(Dataset entries)

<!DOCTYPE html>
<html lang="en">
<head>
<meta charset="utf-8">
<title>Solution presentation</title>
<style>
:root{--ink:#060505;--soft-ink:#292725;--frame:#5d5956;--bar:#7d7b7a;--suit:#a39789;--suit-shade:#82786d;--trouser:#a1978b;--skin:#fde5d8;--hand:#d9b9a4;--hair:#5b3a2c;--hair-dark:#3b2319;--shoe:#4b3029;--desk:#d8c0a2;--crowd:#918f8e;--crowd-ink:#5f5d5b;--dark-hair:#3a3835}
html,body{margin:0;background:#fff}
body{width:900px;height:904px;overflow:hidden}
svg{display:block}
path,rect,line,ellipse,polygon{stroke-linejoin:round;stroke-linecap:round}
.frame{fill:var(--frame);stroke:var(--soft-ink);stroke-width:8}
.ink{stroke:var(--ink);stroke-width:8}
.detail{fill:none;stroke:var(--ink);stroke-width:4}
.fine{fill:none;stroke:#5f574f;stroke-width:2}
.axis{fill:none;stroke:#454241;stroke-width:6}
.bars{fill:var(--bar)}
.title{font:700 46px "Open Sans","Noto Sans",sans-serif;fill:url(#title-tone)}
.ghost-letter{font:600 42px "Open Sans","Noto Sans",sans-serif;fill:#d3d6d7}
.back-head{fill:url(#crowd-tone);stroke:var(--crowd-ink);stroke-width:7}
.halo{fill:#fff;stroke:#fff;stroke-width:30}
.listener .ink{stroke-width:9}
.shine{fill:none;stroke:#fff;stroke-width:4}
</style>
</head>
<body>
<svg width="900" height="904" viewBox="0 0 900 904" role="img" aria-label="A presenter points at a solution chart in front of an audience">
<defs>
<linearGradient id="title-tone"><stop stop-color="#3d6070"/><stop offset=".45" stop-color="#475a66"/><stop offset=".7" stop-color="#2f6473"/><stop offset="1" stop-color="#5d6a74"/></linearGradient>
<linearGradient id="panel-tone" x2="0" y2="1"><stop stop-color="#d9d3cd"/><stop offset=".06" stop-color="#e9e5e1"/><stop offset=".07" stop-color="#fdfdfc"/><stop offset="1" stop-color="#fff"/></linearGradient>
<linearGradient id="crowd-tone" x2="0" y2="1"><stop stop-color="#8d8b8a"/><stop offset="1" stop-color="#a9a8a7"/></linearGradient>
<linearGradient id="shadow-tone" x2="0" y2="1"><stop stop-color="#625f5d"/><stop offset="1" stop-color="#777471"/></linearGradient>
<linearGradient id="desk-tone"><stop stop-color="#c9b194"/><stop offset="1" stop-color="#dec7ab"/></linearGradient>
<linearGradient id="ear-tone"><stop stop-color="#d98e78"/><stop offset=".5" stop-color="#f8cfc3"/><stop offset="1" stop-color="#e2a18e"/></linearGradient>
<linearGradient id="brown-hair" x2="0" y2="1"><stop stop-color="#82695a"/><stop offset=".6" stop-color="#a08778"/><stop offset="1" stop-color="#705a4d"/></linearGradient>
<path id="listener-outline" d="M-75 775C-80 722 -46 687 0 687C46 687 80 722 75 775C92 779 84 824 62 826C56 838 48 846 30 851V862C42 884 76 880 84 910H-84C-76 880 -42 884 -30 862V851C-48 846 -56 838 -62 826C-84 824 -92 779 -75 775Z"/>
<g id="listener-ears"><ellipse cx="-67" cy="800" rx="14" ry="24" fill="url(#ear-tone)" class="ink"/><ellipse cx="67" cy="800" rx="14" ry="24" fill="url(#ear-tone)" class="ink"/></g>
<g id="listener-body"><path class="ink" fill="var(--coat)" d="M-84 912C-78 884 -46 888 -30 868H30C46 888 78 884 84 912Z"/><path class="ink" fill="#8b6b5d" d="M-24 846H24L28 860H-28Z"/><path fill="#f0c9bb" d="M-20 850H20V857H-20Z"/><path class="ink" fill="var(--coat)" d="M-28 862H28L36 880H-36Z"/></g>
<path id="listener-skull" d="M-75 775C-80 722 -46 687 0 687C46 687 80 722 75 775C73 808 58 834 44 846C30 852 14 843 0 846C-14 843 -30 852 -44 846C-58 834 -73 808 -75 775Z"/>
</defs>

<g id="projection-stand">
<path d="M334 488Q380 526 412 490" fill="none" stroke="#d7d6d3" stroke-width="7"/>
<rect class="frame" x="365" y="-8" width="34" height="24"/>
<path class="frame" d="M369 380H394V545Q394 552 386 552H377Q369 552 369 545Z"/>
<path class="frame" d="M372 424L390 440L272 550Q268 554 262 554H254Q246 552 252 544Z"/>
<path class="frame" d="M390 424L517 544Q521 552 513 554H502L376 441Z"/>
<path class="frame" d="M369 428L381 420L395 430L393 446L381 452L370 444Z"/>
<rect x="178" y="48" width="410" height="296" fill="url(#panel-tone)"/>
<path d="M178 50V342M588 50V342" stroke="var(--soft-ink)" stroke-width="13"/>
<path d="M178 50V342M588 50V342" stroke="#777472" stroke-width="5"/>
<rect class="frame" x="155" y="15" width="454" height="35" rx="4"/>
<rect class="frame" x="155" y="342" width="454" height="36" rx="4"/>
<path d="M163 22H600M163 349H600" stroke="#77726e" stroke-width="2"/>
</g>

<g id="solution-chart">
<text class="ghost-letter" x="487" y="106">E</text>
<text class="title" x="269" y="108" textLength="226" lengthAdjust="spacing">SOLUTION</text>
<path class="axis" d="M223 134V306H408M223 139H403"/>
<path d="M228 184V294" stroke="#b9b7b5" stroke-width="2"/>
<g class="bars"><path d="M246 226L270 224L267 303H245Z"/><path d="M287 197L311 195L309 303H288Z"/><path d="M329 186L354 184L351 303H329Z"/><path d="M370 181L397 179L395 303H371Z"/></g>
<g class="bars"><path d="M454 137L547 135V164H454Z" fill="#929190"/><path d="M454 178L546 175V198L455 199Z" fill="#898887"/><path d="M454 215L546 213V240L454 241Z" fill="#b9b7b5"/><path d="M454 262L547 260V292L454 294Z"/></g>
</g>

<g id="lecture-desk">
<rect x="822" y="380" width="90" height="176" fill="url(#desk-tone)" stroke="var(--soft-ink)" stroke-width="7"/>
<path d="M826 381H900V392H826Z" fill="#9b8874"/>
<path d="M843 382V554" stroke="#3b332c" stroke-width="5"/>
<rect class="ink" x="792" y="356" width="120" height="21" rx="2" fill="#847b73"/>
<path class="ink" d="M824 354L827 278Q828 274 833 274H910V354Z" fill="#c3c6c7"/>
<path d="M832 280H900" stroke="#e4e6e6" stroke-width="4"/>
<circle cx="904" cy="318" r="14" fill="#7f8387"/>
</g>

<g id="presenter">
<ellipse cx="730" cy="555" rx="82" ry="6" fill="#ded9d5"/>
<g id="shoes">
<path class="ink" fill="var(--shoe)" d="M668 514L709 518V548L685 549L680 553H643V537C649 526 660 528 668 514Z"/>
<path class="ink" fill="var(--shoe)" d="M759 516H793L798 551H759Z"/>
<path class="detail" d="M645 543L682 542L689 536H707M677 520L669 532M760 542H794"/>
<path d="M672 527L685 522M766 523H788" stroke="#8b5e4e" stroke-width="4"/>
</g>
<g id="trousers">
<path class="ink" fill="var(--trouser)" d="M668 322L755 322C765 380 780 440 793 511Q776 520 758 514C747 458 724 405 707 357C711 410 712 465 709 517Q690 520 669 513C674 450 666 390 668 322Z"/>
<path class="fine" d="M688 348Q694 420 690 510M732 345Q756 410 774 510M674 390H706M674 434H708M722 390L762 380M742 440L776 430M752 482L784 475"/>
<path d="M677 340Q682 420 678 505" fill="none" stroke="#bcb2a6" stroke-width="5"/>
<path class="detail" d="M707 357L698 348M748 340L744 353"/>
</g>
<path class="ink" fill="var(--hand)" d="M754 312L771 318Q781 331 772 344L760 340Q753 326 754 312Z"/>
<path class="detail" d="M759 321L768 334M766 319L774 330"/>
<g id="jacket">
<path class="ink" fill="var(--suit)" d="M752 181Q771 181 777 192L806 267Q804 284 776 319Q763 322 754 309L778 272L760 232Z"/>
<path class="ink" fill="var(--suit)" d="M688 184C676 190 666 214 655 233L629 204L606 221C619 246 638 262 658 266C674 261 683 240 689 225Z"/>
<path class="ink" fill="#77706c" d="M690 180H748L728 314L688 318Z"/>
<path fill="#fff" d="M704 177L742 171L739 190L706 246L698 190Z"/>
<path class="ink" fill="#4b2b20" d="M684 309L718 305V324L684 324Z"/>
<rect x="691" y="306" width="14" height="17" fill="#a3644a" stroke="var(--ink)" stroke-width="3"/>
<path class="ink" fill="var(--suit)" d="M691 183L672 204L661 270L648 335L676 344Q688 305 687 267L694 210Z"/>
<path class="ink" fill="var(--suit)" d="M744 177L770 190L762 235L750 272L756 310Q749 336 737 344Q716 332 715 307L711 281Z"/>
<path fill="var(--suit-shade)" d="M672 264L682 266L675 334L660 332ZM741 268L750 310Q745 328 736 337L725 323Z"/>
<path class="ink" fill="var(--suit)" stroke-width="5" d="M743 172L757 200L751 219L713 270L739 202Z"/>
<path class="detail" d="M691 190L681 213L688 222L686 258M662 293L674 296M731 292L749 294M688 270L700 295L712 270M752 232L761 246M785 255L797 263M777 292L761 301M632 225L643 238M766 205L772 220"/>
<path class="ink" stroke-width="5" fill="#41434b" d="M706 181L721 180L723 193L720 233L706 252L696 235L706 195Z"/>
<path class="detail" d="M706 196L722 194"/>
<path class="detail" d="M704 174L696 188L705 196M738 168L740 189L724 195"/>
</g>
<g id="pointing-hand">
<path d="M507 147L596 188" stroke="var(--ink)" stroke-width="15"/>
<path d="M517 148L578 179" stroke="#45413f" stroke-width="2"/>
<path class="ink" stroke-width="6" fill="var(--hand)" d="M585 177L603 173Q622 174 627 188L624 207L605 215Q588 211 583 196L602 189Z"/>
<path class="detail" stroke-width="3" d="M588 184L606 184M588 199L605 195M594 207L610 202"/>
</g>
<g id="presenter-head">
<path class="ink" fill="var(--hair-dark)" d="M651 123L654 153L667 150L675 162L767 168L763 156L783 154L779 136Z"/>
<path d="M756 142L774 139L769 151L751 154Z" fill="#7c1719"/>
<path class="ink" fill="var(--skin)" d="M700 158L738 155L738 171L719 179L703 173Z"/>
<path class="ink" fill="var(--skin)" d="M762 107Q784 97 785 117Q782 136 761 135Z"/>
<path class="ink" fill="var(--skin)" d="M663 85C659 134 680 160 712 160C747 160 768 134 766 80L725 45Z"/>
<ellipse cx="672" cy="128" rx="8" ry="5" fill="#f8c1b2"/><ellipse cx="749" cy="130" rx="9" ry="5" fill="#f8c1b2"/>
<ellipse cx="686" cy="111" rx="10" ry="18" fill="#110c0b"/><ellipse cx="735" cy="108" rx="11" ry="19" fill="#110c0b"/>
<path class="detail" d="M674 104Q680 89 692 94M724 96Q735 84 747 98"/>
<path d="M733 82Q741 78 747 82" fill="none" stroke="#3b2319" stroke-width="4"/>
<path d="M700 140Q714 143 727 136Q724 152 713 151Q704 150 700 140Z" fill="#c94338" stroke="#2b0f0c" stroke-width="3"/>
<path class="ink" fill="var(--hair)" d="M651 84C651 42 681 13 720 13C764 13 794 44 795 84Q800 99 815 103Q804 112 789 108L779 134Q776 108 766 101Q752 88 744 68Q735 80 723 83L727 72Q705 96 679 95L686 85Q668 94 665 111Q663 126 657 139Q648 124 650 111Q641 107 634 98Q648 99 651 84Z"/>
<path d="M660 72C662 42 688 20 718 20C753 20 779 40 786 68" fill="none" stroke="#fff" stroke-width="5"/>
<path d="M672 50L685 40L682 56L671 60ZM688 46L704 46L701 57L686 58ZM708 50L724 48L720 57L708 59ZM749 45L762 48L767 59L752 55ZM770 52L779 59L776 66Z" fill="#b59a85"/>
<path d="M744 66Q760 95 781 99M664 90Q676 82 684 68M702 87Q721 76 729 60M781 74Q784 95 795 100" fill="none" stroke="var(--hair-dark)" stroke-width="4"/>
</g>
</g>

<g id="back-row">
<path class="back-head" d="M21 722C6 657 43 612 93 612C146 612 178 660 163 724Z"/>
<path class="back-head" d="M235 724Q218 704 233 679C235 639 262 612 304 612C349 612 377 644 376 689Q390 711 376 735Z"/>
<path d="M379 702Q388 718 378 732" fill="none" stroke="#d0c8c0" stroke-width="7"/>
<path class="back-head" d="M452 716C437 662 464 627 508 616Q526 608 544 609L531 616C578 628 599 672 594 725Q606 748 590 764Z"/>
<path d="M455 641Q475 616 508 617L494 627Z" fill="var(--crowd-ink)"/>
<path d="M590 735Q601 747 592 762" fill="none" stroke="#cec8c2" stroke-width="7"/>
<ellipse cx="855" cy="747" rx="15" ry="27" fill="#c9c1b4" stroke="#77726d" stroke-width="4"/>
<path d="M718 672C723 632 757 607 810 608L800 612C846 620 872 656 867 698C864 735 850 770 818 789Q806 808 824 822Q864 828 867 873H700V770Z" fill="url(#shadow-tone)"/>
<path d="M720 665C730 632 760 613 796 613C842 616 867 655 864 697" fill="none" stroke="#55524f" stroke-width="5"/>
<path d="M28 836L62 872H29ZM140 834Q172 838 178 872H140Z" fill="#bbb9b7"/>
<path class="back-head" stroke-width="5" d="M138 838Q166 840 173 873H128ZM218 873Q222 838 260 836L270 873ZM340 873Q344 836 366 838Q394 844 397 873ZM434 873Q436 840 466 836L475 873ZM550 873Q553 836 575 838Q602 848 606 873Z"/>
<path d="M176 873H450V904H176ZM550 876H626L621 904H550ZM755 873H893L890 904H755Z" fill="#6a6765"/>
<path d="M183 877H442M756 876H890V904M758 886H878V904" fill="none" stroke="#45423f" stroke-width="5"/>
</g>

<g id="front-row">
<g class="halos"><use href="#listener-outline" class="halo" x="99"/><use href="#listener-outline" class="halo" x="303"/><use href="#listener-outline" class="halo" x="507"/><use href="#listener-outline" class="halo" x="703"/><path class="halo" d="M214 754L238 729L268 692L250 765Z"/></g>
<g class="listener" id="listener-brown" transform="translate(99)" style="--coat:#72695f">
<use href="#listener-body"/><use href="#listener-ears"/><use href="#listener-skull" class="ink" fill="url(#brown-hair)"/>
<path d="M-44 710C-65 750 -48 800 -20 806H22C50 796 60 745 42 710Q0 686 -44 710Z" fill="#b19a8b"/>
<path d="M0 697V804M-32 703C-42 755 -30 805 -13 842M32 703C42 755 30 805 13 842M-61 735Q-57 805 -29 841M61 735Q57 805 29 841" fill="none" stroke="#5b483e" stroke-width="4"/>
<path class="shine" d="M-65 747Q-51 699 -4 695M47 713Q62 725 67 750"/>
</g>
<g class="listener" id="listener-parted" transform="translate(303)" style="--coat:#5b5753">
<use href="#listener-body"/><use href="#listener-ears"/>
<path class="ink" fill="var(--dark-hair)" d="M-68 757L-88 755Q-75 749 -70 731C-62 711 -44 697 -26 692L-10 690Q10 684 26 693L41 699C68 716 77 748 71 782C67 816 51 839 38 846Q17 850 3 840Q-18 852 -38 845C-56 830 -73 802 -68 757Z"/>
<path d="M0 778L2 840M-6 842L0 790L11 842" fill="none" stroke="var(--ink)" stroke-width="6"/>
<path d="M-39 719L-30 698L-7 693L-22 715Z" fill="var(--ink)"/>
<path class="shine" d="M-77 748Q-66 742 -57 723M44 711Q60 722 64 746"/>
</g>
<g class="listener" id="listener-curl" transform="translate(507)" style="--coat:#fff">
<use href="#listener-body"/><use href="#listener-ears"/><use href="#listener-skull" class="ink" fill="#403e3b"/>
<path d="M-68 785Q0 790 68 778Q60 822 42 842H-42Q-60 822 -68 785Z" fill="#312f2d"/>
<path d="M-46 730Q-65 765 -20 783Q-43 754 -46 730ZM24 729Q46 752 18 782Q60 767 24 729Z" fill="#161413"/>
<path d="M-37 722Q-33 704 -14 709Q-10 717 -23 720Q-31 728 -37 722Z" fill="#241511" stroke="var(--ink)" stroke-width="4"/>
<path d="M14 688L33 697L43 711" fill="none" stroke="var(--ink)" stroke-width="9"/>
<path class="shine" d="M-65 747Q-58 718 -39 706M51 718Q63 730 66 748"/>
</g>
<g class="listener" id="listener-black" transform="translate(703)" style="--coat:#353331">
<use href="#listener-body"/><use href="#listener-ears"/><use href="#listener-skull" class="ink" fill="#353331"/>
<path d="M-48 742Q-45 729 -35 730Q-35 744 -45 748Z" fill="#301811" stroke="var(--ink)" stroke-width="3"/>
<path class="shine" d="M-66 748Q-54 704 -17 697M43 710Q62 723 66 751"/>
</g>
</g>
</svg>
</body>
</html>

## Aim of the exercise:
Find the lines above that include the string "shine" and copy them.

## Exercise output:
.shine{fill:none;stroke:#fff;stroke-width:4}
<path class="shine" d="M-65 747Q-51 699 -4 695M47 713Q62 725 67 750"/>
<path class="shine" d="M-77 748Q-66 742 -57 723M44 711Q60 722 64 746"/>
<path class="shine" d="M-65 747Q-58 718 -39 706M51 718Q63 730 66 748"/>
<path class="shine" d="M-66 748Q-54 704 -17 697M43 710Q62 723 66 751"/>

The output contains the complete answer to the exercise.